WHF also calls on governments to reaffirm the World Health Organization’s essential role in the COVID-19 response and its unique capacity and global mandate to support public health systems during this critical time. This includes increasing much needed financial support.
The coronavirus (COVID-19) pandemic has left no country unscathed and health systems face challenges on multiple fronts. Cardiovascular disease (CVD), the world’s leading cause of death, is emerging as a common risk factor for people who have severe COVID-19 infection. Furthermore, COVID-19 can lead to cardiovascular complications, such as myocarditis and arrhythmias.
“In every country, doctors and healthcare workers are at the frontlines of an enormous struggle”, said Karen Sliwa, WHF’s President. “Our role as leaders of the global cardiovascular community is to ensure that we help them contain the disease and treat those who have fallen victims to it. It is our duty to respond to the needs of each patient in an equal manner, regardless of their geographical location or economic status. Let us seize this opportunity to put people at the centre of our decision-making. Health for all is in your hands.”
The epicentre of the virus has been mostly in powerful economies but even there heart patients have been subjected to deep inequalities in access to healthcare. WHF warns that this situation will be more acute in developing regions of the world where the outbreak of COVID-19 is spreading extensively and where access to running water and sanitation is limited, thus exacerbating a very urgent and unprecedented public health challenge.
WHF recommendations included in the letter:
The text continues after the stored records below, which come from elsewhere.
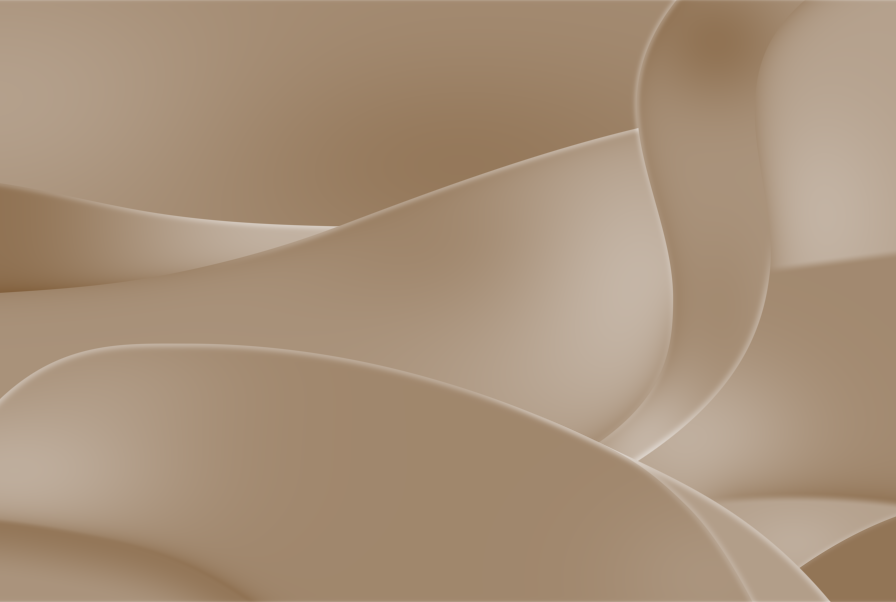
A WebGL 1 fragment shader for this background:

```glsl
precision highp float;
// Draws overlapping satin folds in warm beige, lit softly along their rims.
uniform vec2 u_resolution;

// Cubic piece between knots (position, height, slope); gives height and slope.
vec2 cubicPiece(float x, vec3 a, vec3 b) {
  float span = b.x - a.x;
  float t = (x - a.x) / span;
  float s = 1.0 - t;
  float rise = b.y - a.y;
  float height = a.y + rise * t * t * (3.0 - 2.0 * t) + span * t * s * (a.z * s - b.z * t);
  float slope = 6.0 * rise / span * t * s
              + a.z * s * (1.0 - 3.0 * t) + b.z * t * (3.0 * t - 2.0);
  return vec2(height, slope);
}

// Approximate signed distance above a four-knot curve with straight ends.
float curveDistance(vec2 p, vec3 a, vec3 b, vec3 c, vec3 d) {
  float x = clamp(p.x, a.x, d.x);
  vec2 curve = x < b.x ? cubicPiece(x, a, b)
             : x < c.x ? cubicPiece(x, b, c) : cubicPiece(x, c, d);
  curve.x += curve.y * (p.x - x);
  return (p.y - curve.x) / sqrt(1.0 + curve.y * curve.y);
}

float cover(float d) {
  float soft = 4.0 / u_resolution.y;
  return smoothstep(-soft, soft, d);
}

float glow(vec2 p, vec2 center, vec2 size) {
  vec2 q = (p - center) / size;
  return exp(-dot(q, q));
}

float rim(float d, float width) { return exp(-d * d / (width * width)); }

float falloff(float d, float width) { return exp(-max(d, 0.0) / width); }

void main() {
  vec2 p = gl_FragCoord.xy / u_resolution * vec2(7.68, 5.16);

  // Fold outlines
  float backEdge = curveDistance(p, vec3(0.0, 3.59, -0.15), vec3(1.3, 3.34, -0.16),
                                 vec3(2.9, 3.22, -0.02), vec3(5.0, 3.2, 0.0));
  float sheetEdge = curveDistance(p, vec3(0.0, 2.65, 0.06), vec3(1.45, 2.81, 0.2),
                                  vec3(2.9, 3.22, 0.38), vec3(5.46, 4.06, 0.24));
  float bandLeft = curveDistance(p.yx, vec3(1.38, 5.15, 1.4), vec3(2.6, 5.77, 0.0),
                                 vec3(4.2, 5.46, -0.05), vec3(5.16, 5.8, 0.8));
  float bandRight = curveDistance(p.yx, vec3(1.23, 5.5, 1.5), vec3(2.84, 6.6, 0.1),
                                  vec3(4.2, 6.47, 0.0), vec3(5.16, 6.9, 1.15));
  float hillEdge = curveDistance(p, vec3(0.0, 1.74, 0.95), vec3(1.6, 2.215, 0.0),
                                 vec3(5.15, 1.36, -0.48), vec3(7.12, 0.0, -1.2));
  float hillFace = curveDistance(p, vec3(5.0, 1.43, -0.45), vec3(5.45, 1.19, -0.65),
                                 vec3(5.9, 0.81, -1.0), vec3(6.45, 0.0, -1.9));
  float crease = curveDistance(p, vec3(0.0, 0.69, -0.1), vec3(0.8, 0.56, -0.2),
                               vec3(1.5, 0.36, -0.4), vec3(2.15, 0.0, -0.7));

  // Right panels, with the small lip and dark corner below
  float upper = 0.62 + 0.22 * glow(p, vec2(7.0, 3.3), vec2(0.7, 0.9))
              - 0.32 * falloff(bandRight, 0.14);
  float lower = 0.34 + 0.44 * glow(p, vec2(5.9, 1.4), vec2(1.0, 0.7));
  float seam = p.y - 2.86 - 0.13 * (p.x - 6.68);
  float tone = mix(lower, upper, smoothstep(-0.05, 0.04, seam));
  float lipEdge = p.y - 0.9 + 0.07 * (p.x - 6.8) * (p.x - 6.8);
  tone -= 0.28 * falloff(lipEdge, 0.16) * smoothstep(5.8, 6.4, p.x);
  float lip = 0.62 + 0.14 * glow(p, vec2(6.8, 0.5), vec2(0.5, 0.3));
  tone = mix(tone, lip, smoothstep(0.04, -0.05, lipEdge));
  float along = p.x - 6.85;
  float corner = p.y - 0.29 - 0.7 * along + 0.2 * along * along;
  tone = mix(tone, 0.1, cover(-corner)) + 0.15 * rim(corner, 0.03);

  // Upright band
  float band = 0.46 - 0.38 * glow(p, vec2(6.15, 4.8), vec2(0.6, 0.55))
             + 0.42 * glow(p, vec2(5.5, 1.4), vec2(0.55, 0.6))
             - 0.22 * falloff(bandLeft, 0.12)
             - 0.1 * glow(p, vec2(6.2, 2.5), vec2(0.35, 0.7))
             + 0.35 * rim(bandRight, 0.04) * smoothstep(3.2, 2.5, p.y);
  tone = mix(tone, band, cover(-bandRight));

  // Backdrop and the ribbon behind the sheet
  float left = 0.36 + 0.25 * glow(p, vec2(0.0, 4.3), vec2(1.9, 1.1))
             - 0.22 * glow(p, vec2(3.9, 3.75), vec2(2.1, 0.9));
  float ribbon = mix(0.08, 0.82, smoothstep(-0.1, 2.4, p.x))
               - 0.24 * falloff(sheetEdge, 0.1) * smoothstep(2.8, 1.2, p.x)
               + 0.3 * rim(backEdge, 0.035);
  left = mix(left, ribbon, cover(-backEdge));

  // Broad middle sheet
  float sheet = 0.44 + 0.42 * glow(p, vec2(5.45, 2.8), vec2(1.0, 1.2))
              + 0.12 * glow(p, vec2(4.5, 1.8), vec2(1.2, 0.7))
              - 0.14 * glow(p, vec2(3.7, 3.1), vec2(1.2, 0.6))
              - 0.16 * falloff(-sheetEdge, 0.12)
              - 0.28 * falloff(-bandLeft, 0.12) * smoothstep(2.9, 2.1, p.y)
              + 0.42 * rim(sheetEdge, 0.035) * smoothstep(1.5, 3.0, p.x);
  left = mix(left, sheet, cover(-sheetEdge));
  tone = mix(tone, left, cover(-bandLeft));
  tone += (0.14 + 0.2 * smoothstep(3.4, 4.2, p.y)) * rim(bandLeft, 0.03);

  // Front hill with its lit side and lower crease
  float hill = 0.31 + 0.45 * glow(p, vec2(0.1, 1.1), vec2(1.4, 0.65))
             + 0.14 * glow(p, vec2(1.0, 1.9), vec2(1.1, 0.5))
             + 0.16 * glow(p, vec2(6.1, 0.2), vec2(0.9, 0.7))
             - 0.28 * falloff(crease, 0.08);
  float fold = 0.12 + 0.34 * smoothstep(0.0, 0.5, -crease);
  hill = mix(hill, fold, smoothstep(0.03, -0.03, crease));
  hill = mix(hill, 0.58, cover(hillFace)) + 0.2 * rim(hillFace, 0.035);
  hill += 0.4 * rim(hillEdge, 0.04);
  tone = mix(tone, hill, cover(-hillEdge));

  // Contrast, pale hairlines at top and bottom, and colour
  tone = 0.46 + 1.22 * (tone - 0.41);
  tone += 0.4 * falloff(min(p.y, 5.16 - p.y), 0.008);
  vec3 color = mix(vec3(0.555, 0.435, 0.31), vec3(0.77, 0.71, 0.65), tone);
  gl_FragColor = vec4(color, 1.0);
}
```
Provide necessary health care in recognition of countries’ commitment to Universal Health Coverage: In September 2019, at the United Nations High-Level Meeting “Universal Health Coverage (UHC): Moving Together to Build a Healthier World,” world leaders endorsed the most ambitious and comprehensive political declaration on health in history. Faced by the COVID-19 crisis, it is crucial that leaders recognise the interconnectedness of UHC and health emergencies and remember their political commitments. Currently, at least half of the global population does not receive the health services they need. About 100 million people are pushed into extreme poverty each year because of out-of-pocket spending on health. WHF is calling on you to ensure that any vaccine produced is fairly priced and that everyone can get access to essential treatments.
Emphasize Preventive Measures: In some of the poorest countries, refugees, internally displaced people and people trapped in conflict zones do not have easy access to running water, uncongested spaces, or safe homes in which to self-quarantine. Around a quarter of the world’s urban population lives in slums. You must act now with a huge scale-up in prevention activities, including public communication and education, testing, contact tracing, and the provision of adequate water and sanitation in these areas before it is too late.
Protect and recruit additional health workers: The predicted global shortage of 18 million health workers to meet SDG 3 means that governments in rich and poor countries alike must not wait to rapidly expand free education and training for all urgently needed health workers. As previous emergencies like the Ebola crisis have demonstrated, community health workers can be rapidly and effectively trained and deployed to boost public education and community outreach efforts. The manufacturing resources of all nations must be mobilized immediately to produce the personal protective equipment urgently needed to protect all health care workers. Public healthcare for all is impossible without health workers for all – you can make it happen.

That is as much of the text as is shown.